TASK OBJECTIVE:
The answer must consist of the entire listing, repeated exactly.

LISTED ENTRIES:

________

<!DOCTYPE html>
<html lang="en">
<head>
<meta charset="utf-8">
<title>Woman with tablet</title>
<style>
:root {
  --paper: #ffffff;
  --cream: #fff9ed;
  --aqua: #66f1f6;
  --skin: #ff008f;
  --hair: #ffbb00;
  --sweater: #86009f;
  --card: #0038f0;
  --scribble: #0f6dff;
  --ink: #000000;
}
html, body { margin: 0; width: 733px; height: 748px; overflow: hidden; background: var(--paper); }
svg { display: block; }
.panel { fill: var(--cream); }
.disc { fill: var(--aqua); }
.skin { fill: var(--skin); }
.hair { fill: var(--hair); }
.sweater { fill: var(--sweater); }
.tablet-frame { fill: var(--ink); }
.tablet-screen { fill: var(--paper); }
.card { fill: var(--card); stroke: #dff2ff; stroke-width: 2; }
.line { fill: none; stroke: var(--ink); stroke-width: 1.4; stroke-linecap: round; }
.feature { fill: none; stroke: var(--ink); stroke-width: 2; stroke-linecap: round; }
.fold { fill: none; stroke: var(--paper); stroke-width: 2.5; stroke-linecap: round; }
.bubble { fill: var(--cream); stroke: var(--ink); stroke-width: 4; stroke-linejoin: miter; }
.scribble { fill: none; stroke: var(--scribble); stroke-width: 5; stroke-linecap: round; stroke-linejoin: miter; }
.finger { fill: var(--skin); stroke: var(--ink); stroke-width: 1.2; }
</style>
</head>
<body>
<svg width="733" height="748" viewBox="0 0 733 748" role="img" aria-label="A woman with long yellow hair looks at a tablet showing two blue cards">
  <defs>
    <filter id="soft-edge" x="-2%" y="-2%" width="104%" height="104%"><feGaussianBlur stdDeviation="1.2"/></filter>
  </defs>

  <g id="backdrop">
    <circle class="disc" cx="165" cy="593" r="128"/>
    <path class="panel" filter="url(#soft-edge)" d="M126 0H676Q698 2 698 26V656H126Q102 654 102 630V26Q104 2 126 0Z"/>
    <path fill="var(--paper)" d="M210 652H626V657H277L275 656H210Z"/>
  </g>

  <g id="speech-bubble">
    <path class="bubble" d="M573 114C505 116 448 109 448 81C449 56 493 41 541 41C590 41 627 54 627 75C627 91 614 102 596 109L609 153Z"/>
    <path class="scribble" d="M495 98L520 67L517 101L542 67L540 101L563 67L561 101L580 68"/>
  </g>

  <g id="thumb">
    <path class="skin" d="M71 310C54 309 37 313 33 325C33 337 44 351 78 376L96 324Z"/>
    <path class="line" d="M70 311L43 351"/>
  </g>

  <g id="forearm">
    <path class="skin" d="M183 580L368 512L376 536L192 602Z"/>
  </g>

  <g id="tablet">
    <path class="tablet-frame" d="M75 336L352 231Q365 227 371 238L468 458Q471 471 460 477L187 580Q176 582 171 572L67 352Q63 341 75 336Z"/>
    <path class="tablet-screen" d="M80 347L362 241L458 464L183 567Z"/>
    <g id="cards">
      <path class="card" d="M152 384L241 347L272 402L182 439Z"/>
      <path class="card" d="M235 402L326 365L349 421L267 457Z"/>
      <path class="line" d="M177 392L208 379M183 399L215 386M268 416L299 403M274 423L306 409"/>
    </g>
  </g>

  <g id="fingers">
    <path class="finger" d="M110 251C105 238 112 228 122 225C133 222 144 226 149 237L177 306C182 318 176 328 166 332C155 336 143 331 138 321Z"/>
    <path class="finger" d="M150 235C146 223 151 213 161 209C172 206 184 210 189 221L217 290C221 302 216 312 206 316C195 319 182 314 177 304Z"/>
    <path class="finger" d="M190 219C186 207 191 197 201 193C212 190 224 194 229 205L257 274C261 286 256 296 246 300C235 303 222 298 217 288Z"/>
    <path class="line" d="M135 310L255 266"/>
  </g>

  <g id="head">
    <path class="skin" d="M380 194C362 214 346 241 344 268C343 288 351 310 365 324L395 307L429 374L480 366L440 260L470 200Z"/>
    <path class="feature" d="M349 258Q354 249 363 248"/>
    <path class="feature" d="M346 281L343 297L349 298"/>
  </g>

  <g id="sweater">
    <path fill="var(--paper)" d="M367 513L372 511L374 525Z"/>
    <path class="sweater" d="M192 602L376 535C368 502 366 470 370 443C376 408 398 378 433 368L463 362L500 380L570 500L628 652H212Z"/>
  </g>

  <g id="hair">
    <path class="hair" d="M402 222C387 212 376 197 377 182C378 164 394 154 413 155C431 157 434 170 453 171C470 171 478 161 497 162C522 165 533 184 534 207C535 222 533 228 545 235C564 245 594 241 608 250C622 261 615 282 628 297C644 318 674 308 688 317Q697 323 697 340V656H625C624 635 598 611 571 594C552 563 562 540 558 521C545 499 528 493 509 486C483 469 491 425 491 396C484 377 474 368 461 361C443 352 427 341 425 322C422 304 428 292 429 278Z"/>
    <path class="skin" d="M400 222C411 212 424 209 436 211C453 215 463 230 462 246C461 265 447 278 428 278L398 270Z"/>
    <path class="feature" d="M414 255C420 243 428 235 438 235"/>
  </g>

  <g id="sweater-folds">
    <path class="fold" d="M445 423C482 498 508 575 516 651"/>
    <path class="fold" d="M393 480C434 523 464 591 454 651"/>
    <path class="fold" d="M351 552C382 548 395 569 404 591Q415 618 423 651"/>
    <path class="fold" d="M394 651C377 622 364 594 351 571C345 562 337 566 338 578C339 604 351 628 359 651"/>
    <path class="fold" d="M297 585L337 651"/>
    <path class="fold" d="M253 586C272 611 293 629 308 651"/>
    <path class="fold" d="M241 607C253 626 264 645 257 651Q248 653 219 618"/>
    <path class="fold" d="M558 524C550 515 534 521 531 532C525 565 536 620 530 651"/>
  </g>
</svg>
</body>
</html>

________

ANSWER SECTION:
<!DOCTYPE html>
<html lang="en">
<head>
<meta charset="utf-8">
<title>Woman with tablet</title>
<style>
:root {
  --paper: #ffffff;
  --cream: #fff9ed;
  --aqua: #66f1f6;
  --skin: #ff008f;
  --hair: #ffbb00;
  --sweater: #86009f;
  --card: #0038f0;
  --scribble: #0f6dff;
  --ink: #000000;
}
html, body { margin: 0; width: 733px; height: 748px; overflow: hidden; background: var(--paper); }
svg { display: block; }
.panel { fill: var(--cream); }
.disc { fill: var(--aqua); }
.skin { fill: var(--skin); }
.hair { fill: var(--hair); }
.sweater { fill: var(--sweater); }
.tablet-frame { fill: var(--ink); }
.tablet-screen { fill: var(--paper); }
.card { fill: var(--card); stroke: #dff2ff; stroke-width: 2; }
.line { fill: none; stroke: var(--ink); stroke-width: 1.4; stroke-linecap: round; }
.feature { fill: none; stroke: var(--ink); stroke-width: 2; stroke-linecap: round; }
.fold { fill: none; stroke: var(--paper); stroke-width: 2.5; stroke-linecap: round; }
.bubble { fill: var(--cream); stroke: var(--ink); stroke-width: 4; stroke-linejoin: miter; }
.scribble { fill: none; stroke: var(--scribble); stroke-width: 5; stroke-linecap: round; stroke-linejoin: miter; }
.finger { fill: var(--skin); stroke: var(--ink); stroke-width: 1.2; }
</style>
</head>
<body>
<svg width="733" height="748" viewBox="0 0 733 748" role="img" aria-label="A woman with long yellow hair looks at a tablet showing two blue cards">
  <defs>
    <filter id="soft-edge" x="-2%" y="-2%" width="104%" height="104%"><feGaussianBlur stdDeviation="1.2"/></filter>
  </defs>

  <g id="backdrop">
    <circle class="disc" cx="165" cy="593" r="128"/>
    <path class="panel" filter="url(#soft-edge)" d="M126 0H676Q698 2 698 26V656H126Q102 654 102 630V26Q104 2 126 0Z"/>
    <path fill="var(--paper)" d="M210 652H626V657H277L275 656H210Z"/>
  </g>

  <g id="speech-bubble">
    <path class="bubble" d="M573 114C505 116 448 109 448 81C449 56 493 41 541 41C590 41 627 54 627 75C627 91 614 102 596 109L609 153Z"/>
    <path class="scribble" d="M495 98L520 67L517 101L542 67L540 101L563 67L561 101L580 68"/>
  </g>

  <g id="thumb">
    <path class="skin" d="M71 310C54 309 37 313 33 325C33 337 44 351 78 376L96 324Z"/>
    <path class="line" d="M70 311L43 351"/>
  </g>

  <g id="forearm">
    <path class="skin" d="M183 580L368 512L376 536L192 602Z"/>
  </g>

  <g id="tablet">
    <path class="tablet-frame" d="M75 336L352 231Q365 227 371 238L468 458Q471 471 460 477L187 580Q176 582 171 572L67 352Q63 341 75 336Z"/>
    <path class="tablet-screen" d="M80 347L362 241L458 464L183 567Z"/>
    <g id="cards">
      <path class="card" d="M152 384L241 347L272 402L182 439Z"/>
      <path class="card" d="M235 402L326 365L349 421L267 457Z"/>
      <path class="line" d="M177 392L208 379M183 399L215 386M268 416L299 403M274 423L306 409"/>
    </g>
  </g>

  <g id="fingers">
    <path class="finger" d="M110 251C105 238 112 228 122 225C133 222 144 226 149 237L177 306C182 318 176 328 166 332C155 336 143 331 138 321Z"/>
    <path class="finger" d="M150 235C146 223 151 213 161 209C172 206 184 210 189 221L217 290C221 302 216 312 206 316C195 319 182 314 177 304Z"/>
    <path class="finger" d="M190 219C186 207 191 197 201 193C212 190 224 194 229 205L257 274C261 286 256 296 246 300C235 303 222 298 217 288Z"/>
    <path class="line" d="M135 310L255 266"/>
  </g>

  <g id="head">
    <path class="skin" d="M380 194C362 214 346 241 344 268C343 288 351 310 365 324L395 307L429 374L480 366L440 260L470 200Z"/>
    <path class="feature" d="M349 258Q354 249 363 248"/>
    <path class="feature" d="M346 281L343 297L349 298"/>
  </g>

  <g id="sweater">
    <path fill="var(--paper)" d="M367 513L372 511L374 525Z"/>
    <path class="sweater" d="M192 602L376 535C368 502 366 470 370 443C376 408 398 378 433 368L463 362L500 380L570 500L628 652H212Z"/>
  </g>

  <g id="hair">
    <path class="hair" d="M402 222C387 212 376 197 377 182C378 164 394 154 413 155C431 157 434 170 453 171C470 171 478 161 497 162C522 165 533 184 534 207C535 222 533 228 545 235C564 245 594 241 608 250C622 261 615 282 628 297C644 318 674 308 688 317Q697 323 697 340V656H625C624 635 598 611 571 594C552 563 562 540 558 521C545 499 528 493 509 486C483 469 491 425 491 396C484 377 474 368 461 361C443 352 427 341 425 322C422 304 428 292 429 278Z"/>
    <path class="skin" d="M400 222C411 212 424 209 436 211C453 215 463 230 462 246C461 265 447 278 428 278L398 270Z"/>
    <path class="feature" d="M414 255C420 243 428 235 438 235"/>
  </g>

  <g id="sweater-folds">
    <path class="fold" d="M445 423C482 498 508 575 516 651"/>
    <path class="fold" d="M393 480C434 523 464 591 454 651"/>
    <path class="fold" d="M351 552C382 548 395 569 404 591Q415 618 423 651"/>
    <path class="fold" d="M394 651C377 622 364 594 351 571C345 562 337 566 338 578C339 604 351 628 359 651"/>
    <path class="fold" d="M297 585L337 651"/>
    <path class="fold" d="M253 586C272 611 293 629 308 651"/>
    <path class="fold" d="M241 607C253 626 264 645 257 651Q248 653 219 618"/>
    <path class="fold" d="M558 524C550 515 534 521 531 532C525 565 536 620 530 651"/>
  </g>
</svg>
</body>
</html>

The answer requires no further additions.